*** INFORMATION SUPPLIED Section Begins ***
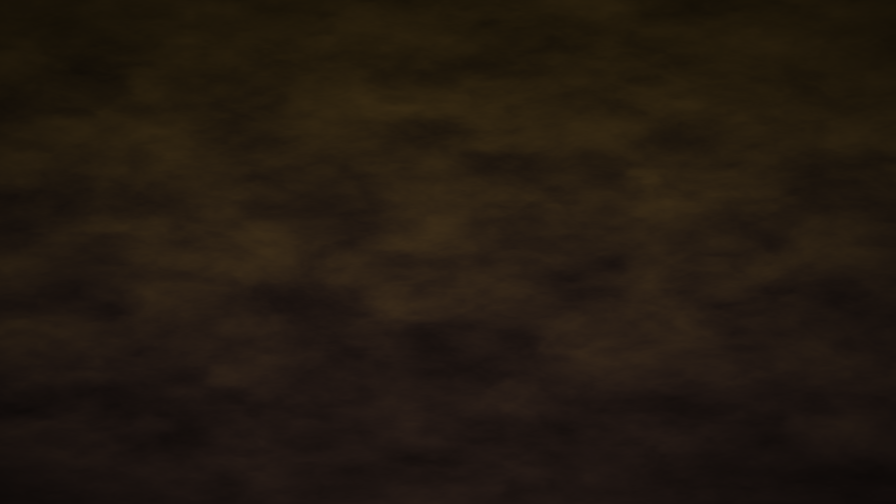
Reproduce this texture procedurally as a Shadertoy shader.

```glsl
// Dim, horizontally smeared clouds fading from olive brown to dusky plum.
#define OLIVE vec3(0.176, 0.132, 0.069)
#define PLUM vec3(0.154, 0.109, 0.092)
#define CLOUD_SCALE vec2(6.0, 15.0)
#define CLOUD_CONTRAST 1.05
#define TINT_SPREAD 0.8
#define WARP 0.5
#define VIGNETTE 1.1
#define OCTAVES 6
#define GAIN 0.57

// Integer hash of a lattice cell, 0 to 1
float hash(vec2 cell) {
    uvec2 q = uvec2(ivec2(cell)) * uvec2(1597334U, 3812015U);
    uint h = (q.x ^ q.y) * 1597334U;
    h = (h ^ (h >> 15)) * 2246822U;
    h ^= h >> 13;
    return float(h & 65535U) / 65535.0;
}

// Smooth value noise
float noise(vec2 p) {
    vec2 cell = floor(p);
    vec2 f = fract(p);
    f = f * f * f * (f * (f * 6.0 - 15.0) + 10.0);
    float low = mix(hash(cell), hash(cell + vec2(1.0, 0.0)), f.x);
    float high = mix(hash(cell + vec2(0.0, 1.0)), hash(cell + 1.0), f.x);
    return mix(low, high, f.y);
}

// Layered noise, centred on zero
float fbm(vec2 p) {
    float sum = 0.0;
    float amplitude = 0.42;
    for (int i = 0; i < OCTAVES; i++) {
        sum += amplitude * (noise(p) - 0.5);
        p = p * 2.03 + vec2(17.3, 9.1);
        amplitude *= GAIN;
    }
    return sum;
}

void mainImage(out vec4 fragColor, in vec2 fragCoord) {
    vec2 uv = fragCoord / iResolution.xy;
    vec2 p = fragCoord / iResolution.y * CLOUD_SCALE;

    // Cloud density, bent by a second noise field
    vec2 bend = vec2(fbm(p * 0.7 + 31.0), fbm(p * 0.7 + 57.0));
    float cloud = fbm(p + WARP * bend + 5.0);

    // Vertical tint, with warmer colour in the brighter clouds
    float warmth = smoothstep(0.05, 0.95, uv.y + TINT_SPREAD * cloud);
    vec3 color = mix(PLUM, OLIVE, warmth);
    color.b -= 0.014 * smoothstep(0.5, 1.0, uv.y);
    color *= 1.0 + CLOUD_CONTRAST * cloud;

    // Darkened borders
    vec2 offset = uv - 0.5;
    color *= 1.0 - VIGNETTE * dot(offset, offset);

    fragColor = vec4(color, 1.0);
}
```
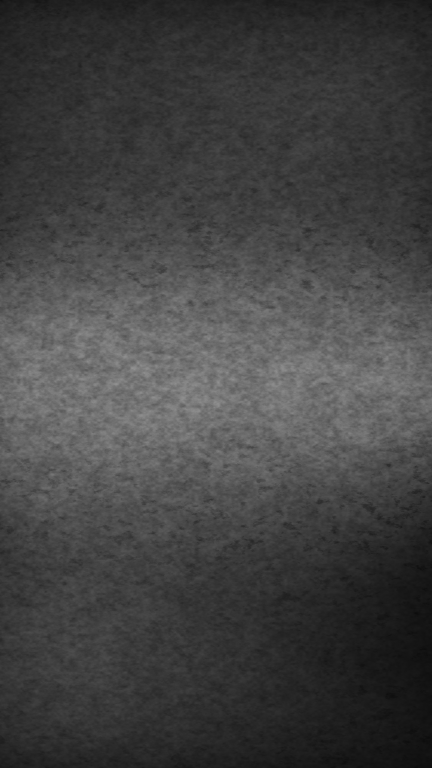
Write a Shadertoy shader that draws this texture.

```glsl
// Dark grey weathered stone with a soft bright band across the middle.

float hash(vec2 cell) {
    vec3 q = fract(vec3(cell.xyx) * 0.1031);
    q += dot(q, q.yzx + 33.33);
    return fract((q.x + q.y) * q.z);
}

float valueNoise(vec2 p) {
    vec2 cell = floor(p), f = fract(p);
    f = f * f * (3.0 - 2.0 * f);
    return mix(mix(hash(cell), hash(cell + vec2(1, 0)), f.x),
               mix(hash(cell + vec2(0, 1)), hash(cell + vec2(1, 1)), f.x), f.y);
}

// Layered noise, centred on zero
float fbm(vec2 p) {
    float sum = 0.0, weight = 0.5;
    for (int octave = 0; octave < 4; octave++) {
        sum += weight * (valueNoise(p) - 0.5);
        p = mat2(1.92, 0.3, -0.3, 1.92) * p + 17.3;
        weight *= 0.6;
    }
    return sum;
}

// Soft elliptical spot
float glow(vec2 uv, vec2 centre, vec2 tightness) {
    vec2 d = (uv - centre) * tightness;
    return exp(-dot(d, d));
}

void mainImage(out vec4 fragColor, in vec2 fragCoord) {
    vec2 uv = fragCoord / iResolution.xy;
    vec2 p = fragCoord / iResolution.y;

    // Broad band with a cloudy outline, widest near the centre
    float cloud = fbm(p * vec2(5.0, 8.0) + 3.0);
    float offset = uv.y - 0.508 + 0.02 * (uv.x - 0.5) + 0.03 * cloud;
    float spread = 0.172 - 0.09 * (uv.x - 0.45) * (uv.x - 0.45);
    float band = exp(-pow(abs(offset) / spread, 2.2));
    float shade = 0.2 + 0.26 * band;

    // Lighter lower left and upper middle, dark lower right
    shade += 0.07 * glow(uv, vec2(0.1, 0.2), vec2(1.5, 4.5));
    shade += 0.03 * glow(uv, vec2(0.6, 0.87), vec2(2.0, 6.0));
    shade -= 0.12 * glow(uv, vec2(1.05, 0.16), vec2(1.8, 4.0));

    // Vignette towards the edges
    vec2 edge = abs(uv * 2.0 - 1.0);
    shade *= 1.0 - 0.4 * pow(edge.y, 9.0);
    shade *= 1.0 - 0.2 * pow(edge.x, 5.0) * (1.0 - 0.6 * band);

    // Mottling, then crisp grain drawn out a little sideways
    float mottle = fbm(p * vec2(32.0, 50.0) + 0.8 * cloud);
    float grain = fbm(p * vec2(105.0, 170.0) + 41.0);
    float speckle = valueNoise(p * vec2(250.0, 340.0) + 7.0) - 0.5;
    shade *= 1.0 + 0.16 * cloud + 0.2 * mottle + 0.38 * grain + 0.17 * speckle;

    // Small dark pits, densest on the slopes of the band
    float pits = fbm(p * vec2(85.0, 150.0) + 9.0) + 0.35 * mottle;
    shade -= smoothstep(0.04, 0.36, pits) * (0.025 + 0.22 * band * (1.0 - band));

    fragColor = vec4(vec3(clamp(shade, 0.0, 1.0)), 1.0);
}
```
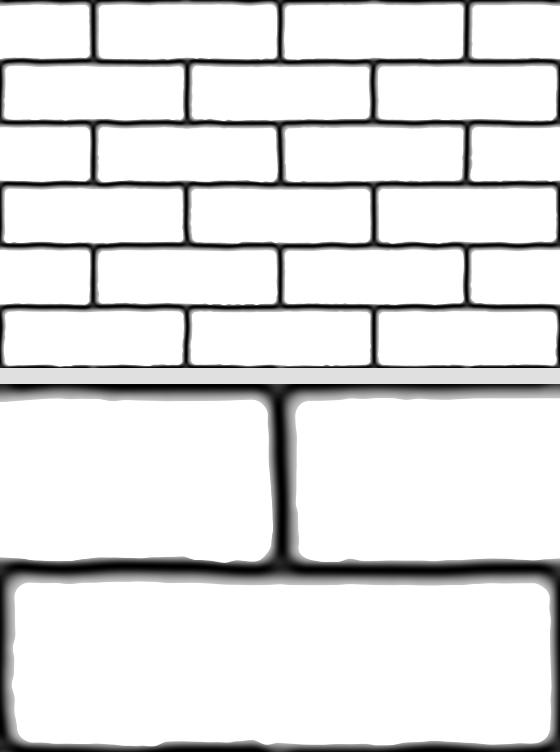
Top, the full canvas; bottom, a detail of the centre.
Give the GLSL for this pattern, as a WebGL 1 fragment shader.

```glsl
precision highp float;
// Running-bond brick wall: white rounded faces over grey bevels and black joints.
// Each pixel gathers the nearby bricks, taking the closest face for the bevel and
// summing the soft creases along their outlines; wrapping noise frays the edges.

uniform vec2 u_resolution;

// Lengths are in brick heights.
const vec2 COUNT = vec2(3.0, 6.0);            // bricks across, rows (even)
const vec2 BRICK = vec2(64.0 / 21.0, 1.0);    // brick pitch
const vec2 FACE_HALF = vec2(1.452, 0.434);    // half size of the white face
const vec2 FACE_SHIFT = vec2(0.012, -0.018);  // face sits low and right in its cell
const float FACE_RADIUS = 0.085;
const float CREASE_RADIUS = 0.145;
const float CREASE_WIDTH = 0.038;
const float BEVEL_TONE = 0.78;                // grey beside the face
const float BEVEL_FALL = 4.6;                 // darkening per unit of distance
const float WARP = 0.028;                     // waviness of the joints
const float FRAY = 0.022;                     // raggedness of the face edges
const float SIZE_JITTER = 0.007;              // face size change between bricks
const vec3 FACE_COLOR = vec3(1.0);

float hash(vec2 p) {
  vec3 q = fract(vec3(p.xyx) * 0.1031);
  q += dot(q, q.yzx + 33.33);
  return fract((q.x + q.y) * q.z);
}

// Value noise with a whole number of cells, wrapping at the canvas edges.
float wrapNoise(vec2 uv, vec2 cells, float seed) {
  vec2 p = uv * cells;
  vec2 i = floor(p);
  vec2 f = fract(p);
  f = f * f * (3.0 - 2.0 * f);
  vec2 a = mod(i, cells) + seed;
  vec2 b = mod(i + 1.0, cells) + seed;
  return mix(mix(hash(a), hash(vec2(b.x, a.y)), f.x),
             mix(hash(vec2(a.x, b.y)), hash(b), f.x), f.y);
}

float roundBox(vec2 p, vec2 halfSize, float radius) {
  vec2 q = abs(p) - halfSize + radius;
  return length(max(q, 0.0)) + min(max(q.x, q.y), 0.0) - radius;
}

void main() {
  vec2 uv = gl_FragCoord.xy / u_resolution;
  float pixel = COUNT.y / u_resolution.y;

  // Gentle waviness and patchy fraying
  vec2 wave = vec2(wrapNoise(uv, vec2(27.0, 18.0), 3.0),
                   wrapNoise(uv, vec2(27.0, 18.0), 71.0)) - 0.5;
  vec2 p = uv * COUNT * BRICK + WARP * wave;
  float patches = smoothstep(0.45, 0.8, wrapNoise(uv, vec2(33.0, 24.0), 17.0));
  float grain = wrapNoise(uv, vec2(120.0, 84.0), 41.0) - 0.35;
  float fray = FRAY * grain * (0.35 + patches);

  // Nearest face and summed outline creases
  float face = 10.0;
  float crease = 0.0;
  for (int j = -1; j <= 1; j++) {
    float row = floor(p.y) + float(j);
    float stagger = 0.5 * mod(row, 2.0);
    for (int i = -1; i <= 1; i++) {
      float column = floor(p.x / BRICK.x - stagger) + float(i);
      vec2 center = (vec2(column + stagger, row) + 0.5) * BRICK;
      vec2 q = p - center;
      float jitter = hash(mod(vec2(column, row), COUNT) + 7.0) - 0.5;
      float lowerEdge = smoothstep(0.2, -0.2, q.y);
      float d = roundBox(q - FACE_SHIFT, FACE_HALF + SIZE_JITTER * jitter, FACE_RADIUS);
      face = min(face, d - fray * mix(0.4, 1.0, lowerEdge));
      float outline = roundBox(q, 0.5 * BRICK, CREASE_RADIUS) / CREASE_WIDTH;
      crease += 0.5 * exp(-outline * outline);
    }
  }

  // Shaded bevel, then the smooth-edged face on top
  float bevel = max(BEVEL_TONE - BEVEL_FALL * max(face, 0.0), 0.0);
  bevel *= 1.0 - min(crease, 1.0);
  float faceMask = 1.0 - smoothstep(-0.6 * pixel, 0.6 * pixel, face);
  gl_FragColor = vec4(mix(vec3(bevel), FACE_COLOR, faceMask), 1.0);
}
```
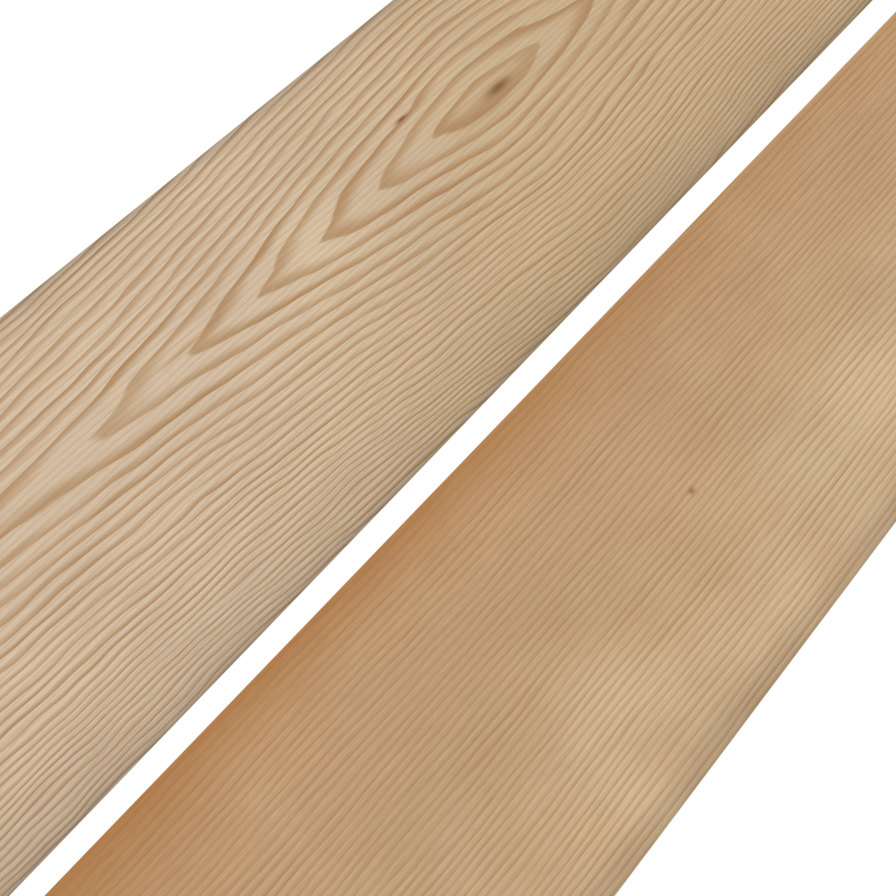
Reproduce this texture procedurally as a WebGL 2 fragment shader.

```glsl
#version 300 es
precision highp float;
uniform vec2 u_resolution;
out vec4 fragColor;

const vec3 PAPER = vec3(1.0);
const vec3 MAPLE_PALE = vec3(0.835, 0.752, 0.650);
const vec3 MAPLE_GOLD = vec3(0.800, 0.705, 0.570);
const vec3 LATEWOOD = vec3(0.655, 0.490, 0.325);
const vec3 CHERRY = vec3(0.765, 0.632, 0.490);
const vec3 CHERRY_PALE = vec3(0.815, 0.715, 0.580);
const vec3 AMBER = vec3(0.690, 0.470, 0.275);
const vec3 KNOT_BROWN = vec3(0.470, 0.315, 0.200);

vec2 hashGradient(vec2 cell) {
  vec3 h = fract(vec3(cell.xyx) * vec3(0.1031, 0.1030, 0.0973));
  h += dot(h, h.yzx + 33.33);
  return fract((h.xx + h.yz) * h.zy) * 2.0 - 1.0;
}

float gradientNoise(vec2 p) {
  vec2 i = floor(p), f = fract(p);
  vec2 w = f * f * f * (f * (f * 6.0 - 15.0) + 10.0);
  vec2 e = vec2(1.0, 0.0);
  float low = mix(dot(hashGradient(i), f), dot(hashGradient(i + e), f - e), w.x);
  float high = mix(dot(hashGradient(i + e.yx), f - e.yx),
                   dot(hashGradient(i + 1.0), f - 1.0), w.x);
  return mix(low, high, w.y);
}

// Signed distance to the line a-b, positive on its left
float sideOf(vec2 p, vec2 a, vec2 b) {
  vec2 d = normalize(b - a);
  return d.x * (p.y - a.y) - d.y * (p.x - a.x);
}

// Soft spot stretched along a direction
float spot(vec2 p, vec2 center, vec2 dir, vec2 radius) {
  vec2 q = p - center;
  vec2 local = vec2(dot(q, dir), dir.x * q.y - dir.y * q.x) / radius;
  return exp(-dot(local, local));
}

// Slow darkening towards a sharp ring boundary
float ringLine(float phase, float start) {
  float f = fract(phase);
  return smoothstep(start, 0.9, f) * (1.0 - smoothstep(0.9, 1.0, f));
}

float fibre(float along, float across) {
  return gradientNoise(vec2(along * 24.0, across * 130.0))
       + 0.6 * gradientNoise(vec2(along * 90.0, across * 210.0));
}

// Flat-sawn board: nested loops about a knot, straight grain beside them
vec3 flatSawn(vec2 p, float v, float edge) {
  vec2 knot = vec2(0.549, 0.890);
  vec2 dir = normalize(vec2(0.378, 0.334));
  float along = dot(p - knot, dir);
  float c = v - 0.376;
  c += 0.022 * gradientNoise(vec2(along * 6.0, v * 7.0));
  c += 0.007 * gradientNoise(vec2(along * 19.0, v * 22.0));
  float depth = 0.27 * tanh(abs(along) * 2.2);
  float s = pow(pow(abs(c), 1.4) + pow(depth, 1.4), 1.0 / 1.4);
  float phase = 16.0 * s + 40.0 * s * s + 0.05;
  phase += 0.25 * gradientNoise(vec2(along * 3.0, v * 35.0));

  float gold = smoothstep(-0.45, 0.15, along + 0.3 * (v - 0.4));
  vec3 col = mix(MAPLE_PALE, MAPLE_GOLD, gold);
  col *= 1.0 + 0.05 * gradientNoise(p * 7.0);
  float strength = 0.58 + 0.45 * gradientNoise(vec2(along * 5.0, floor(phase) * 1.7));
  col = mix(col, LATEWOOD, clamp(strength, 0.2, 0.85) * ringLine(phase, 0.35));
  col = mix(col, LATEWOOD, 0.17 * ringLine(v * 62.0 + 0.7 * gradientNoise(p * 9.0), 0.3));

  // Knot and mineral flecks
  col = mix(col, LATEWOOD, 0.55 * spot(p, knot, dir, vec2(0.045, 0.012)));
  col = mix(col, KNOT_BROWN, 0.75 * spot(p, vec2(0.556, 0.903), dir, vec2(0.015, 0.005)));
  col = mix(col, KNOT_BROWN, 0.85 * spot(p, vec2(0.448, 0.867), dir, vec2(0.008, 0.002)));
  col = mix(col, LATEWOOD, 0.60 * spot(p, vec2(0.203, 0.608), dir, vec2(0.030, 0.002)));

  // Worn board edges
  col *= 1.0 - 0.20 * exp(-edge * 150.0) - 0.07 * smoothstep(0.75, 1.0, v);
  return col * (1.0 + 0.045 * fibre(along, v * 2.0));
}

// Quarter-sawn board: fine straight grain, amber edge and pale curl
vec3 quarterSawn(vec2 p, float v, float edge) {
  vec2 dir = normalize(vec2(0.66, 0.75));
  float along = dot(p, dir);
  float phase = v * 50.0 + 0.9 * gradientNoise(vec2(along * 4.0, v * 6.0))
              + 0.3 * gradientNoise(vec2(along * 14.0, v * 40.0));

  float pale = 0.75 * smoothstep(0.35, 1.15, v + 0.5 * (p.x - 0.6));
  pale += 0.6 * spot(p, vec2(0.670, 0.200), dir, vec2(0.075, 0.055));
  pale += 0.5 * spot(p, vec2(0.950, 0.560), dir, vec2(0.120, 0.060));
  pale += 0.5 * gradientNoise(vec2(along * 13.0, v * 4.0));
  vec3 col = mix(CHERRY, CHERRY_PALE, clamp(pale, 0.0, 1.0));
  col *= 1.0 + 0.06 * gradientNoise(p * vec2(5.0, 8.0));

  float warmth = exp(-edge * 22.0) * (0.3 + 0.6 * smoothstep(0.95, 0.35, p.y));
  col = mix(col, AMBER, warmth);
  col = mix(col, AMBER, 0.25 * spot(p, vec2(0.12, 0.0), dir, vec2(0.18, 0.10)));
  float strength = 0.36 + 0.25 * gradientNoise(vec2(along * 7.0, v * 18.0));
  col = mix(col, LATEWOOD * 0.95, strength * ringLine(phase, 0.25));
  col = mix(col, KNOT_BROWN, 0.5 * spot(p, vec2(0.772, 0.452), dir, vec2(0.004)));
  col *= 1.0 - 0.10 * smoothstep(0.9, 1.0, v);
  return col * (1.0 + 0.06 * fibre(along, v * 2.0));
}

void main() {
  vec2 p = gl_FragCoord.xy / u_resolution;
  float aa = 1.0 / min(u_resolution.x, u_resolution.y);

  // Distances inward from the long edges of each board
  float topA = sideOf(p, vec2(0.439, 1.0), vec2(0.0, 0.645));
  float lowA = sideOf(p, vec2(0.010, 0.0), vec2(0.974, 1.0));
  float topB = sideOf(p, vec2(1.0, 0.987), vec2(0.0495, 0.0));
  float lowB = sideOf(p, vec2(0.686, 0.0), vec2(1.0, 0.418));
  float insideA = min(topA, lowA), insideB = min(topB, lowB);

  // Fan coordinates run from 0 to 1 across each board
  float acrossA = clamp(topA / max(topA + lowA, 0.001), 0.0, 1.0);
  float acrossB = clamp(topB / max(topB + lowB, 0.001), 0.0, 1.0);

  vec3 col = PAPER;
  col = mix(col, flatSawn(p, acrossA, max(insideA, 0.0)), smoothstep(-aa, aa, insideA));
  col = mix(col, quarterSawn(p, acrossB, max(topB, 0.0)), smoothstep(-aa, aa, insideB));
  fragColor = vec4(col, 1.0);
}
```
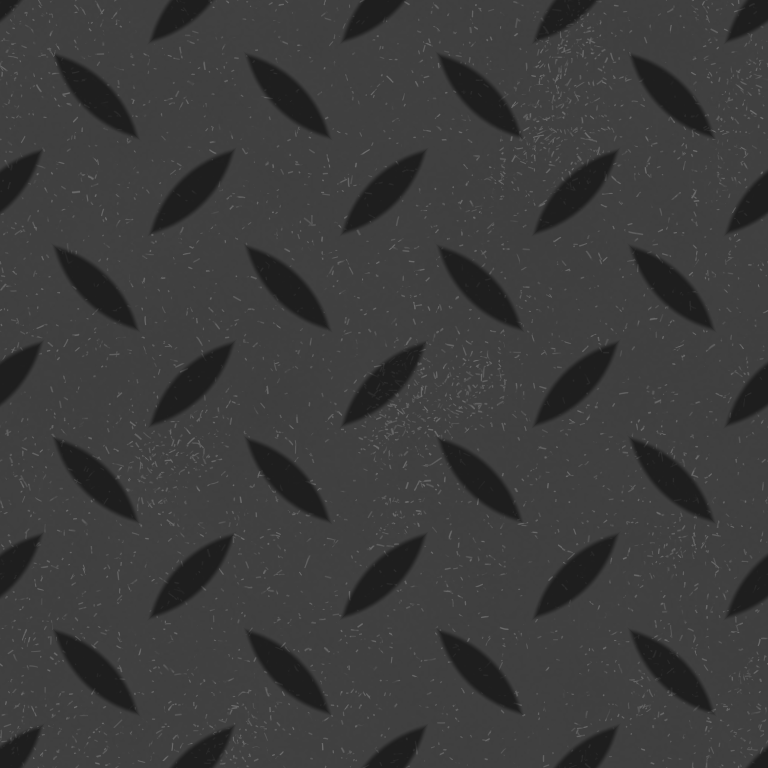
This texture is drawn by a Shadertoy shader. Its source:

```glsl
// Dark tread plate: a 4 by 4 lattice of pointed lens studs, leaning right on the
// lattice points and left at the cell centres, on a faintly mottled grey sheet.
// Layered grids of short random strokes, gathered in patches, add fine scratches.

float hash(vec2 p) {
    vec3 q = fract(p.xyx * 0.1031);
    q += dot(q, q.yzx + 33.33);
    return fract((q.x + q.y) * q.z);
}

// Value noise with n cells across the canvas, wrapping at its edges
float noise(vec2 uv, float n, float seed) {
    vec2 p = uv * n, i = floor(p), f = fract(p);
    f = f * f * (3.0 - 2.0 * f);
    vec2 a = mod(i, n) + seed, b = mod(i + 1.0, n) + seed;
    return mix(mix(hash(a), hash(vec2(b.x, a.y)), f.x),
               mix(hash(vec2(a.x, b.y)), hash(b), f.x), f.y);
}

// Lens with tips on the x axis, formed by two overlapping circles
float lens(vec2 p) {
    return length(vec2(p.x, abs(p.y) + 0.515)) - 0.598;
}

// Distance to a stroke centred on the origin
float stroke(vec2 p, float angle, float halfLength) {
    vec2 dir = vec2(cos(angle), sin(angle));
    return length(p - dir * clamp(dot(p, dir), -halfLength, halfLength));
}

// Chance of a scratch: sparse everywhere, dense in a few ragged patches
float wear(vec2 uv) {
    float patches = 0.65 * noise(uv, 9.0, 11.0) + 0.35 * noise(uv, 23.0, 47.0);
    return 0.07 + 0.1 * noise(uv, 13.0, 83.0) + 0.7 * smoothstep(0.64, 0.84, patches);
}

float scratches(vec2 uv, float pixel) {
    vec2 bend = vec2(noise(uv, 50.0, 5.0), noise(uv, 50.0, 71.0)) - 0.5;
    float mask = 0.0;
    for (int i = 0; i < 10; i++) {
        float layer = float(i), n = 36.0 + 4.0 * layer;
        vec2 p = (uv + 0.006 * bend) * n + vec2(0.37, 0.61) * layer;
        vec2 id = mod(floor(p), n), key = id + 31.7 * layer;
        float present = step(hash(key + 3.1), wear(id / n));
        vec2 centre = 0.35 + 0.3 * vec2(hash(key + 7.3), hash(key + 19.9));
        // Neighbouring strokes share a loose direction
        float angle = 9.0 * noise(id / n, 8.0, 29.0) + 2.2 * (hash(key + 43.7) - 0.5);
        float size = hash(key + 57.1);
        float d = stroke(fract(p) - centre, angle, 0.02 + 0.3 * size * size) / n;
        float line = 1.0 - smoothstep(0.0, 0.0005 + pixel, d);
        mask = max(mask, present * line * (0.45 + 0.55 * hash(key + 91.3)));
    }
    // Break the strokes into uneven dashes
    return mask * smoothstep(0.2, 0.65, noise(uv, 240.0, 13.0));
}

void mainImage(out vec4 fragColor, in vec2 fragCoord) {
    vec2 uv = fragCoord / iResolution.xy;
    float pixel = 1.0 / iResolution.y;

    // Sheet with soft stains and a little grain
    float stains = noise(uv, 6.0, 2.0) + 0.6 * noise(uv, 17.0, 37.0) - 0.8;
    float grain = noise(uv, 256.0, 61.0) - 0.5;
    vec3 color = vec3(0.25 + 0.007 * stains + 0.006 * grain);

    // Studs: both leanings rotated by 45 degrees
    vec2 right = fract(uv * 4.0 + 0.5) - 0.5;
    vec2 left = fract(uv * 4.0) - 0.5;
    float d = min(lens(vec2(right.x + right.y, right.x - right.y) * 0.7071),
                  lens(vec2(left.x - left.y, left.x + left.y) * 0.7071));
    float soft = 0.014 + 2.0 * pixel;
    float stud = 1.0 - smoothstep(-soft, soft, d);
    color = mix(color, vec3(0.118 + 0.004 * grain), stud);

    // Pale scratches, fainter on the studs
    color += 0.17 * scratches(uv, pixel) * (1.0 - 0.65 * stud);
    fragColor = vec4(color, 1.0);
}
```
*** INFORMATION SUPPLIED Section Ends ***
Find "texture" in the data above. Report each line where it appears.

Reproduce this texture procedurally as a Shadertoy shader.
Write a Shadertoy shader that draws this texture.
Reproduce this texture procedurally as a WebGL 2 fragment shader.
This texture is drawn by a Shadertoy shader. Its source:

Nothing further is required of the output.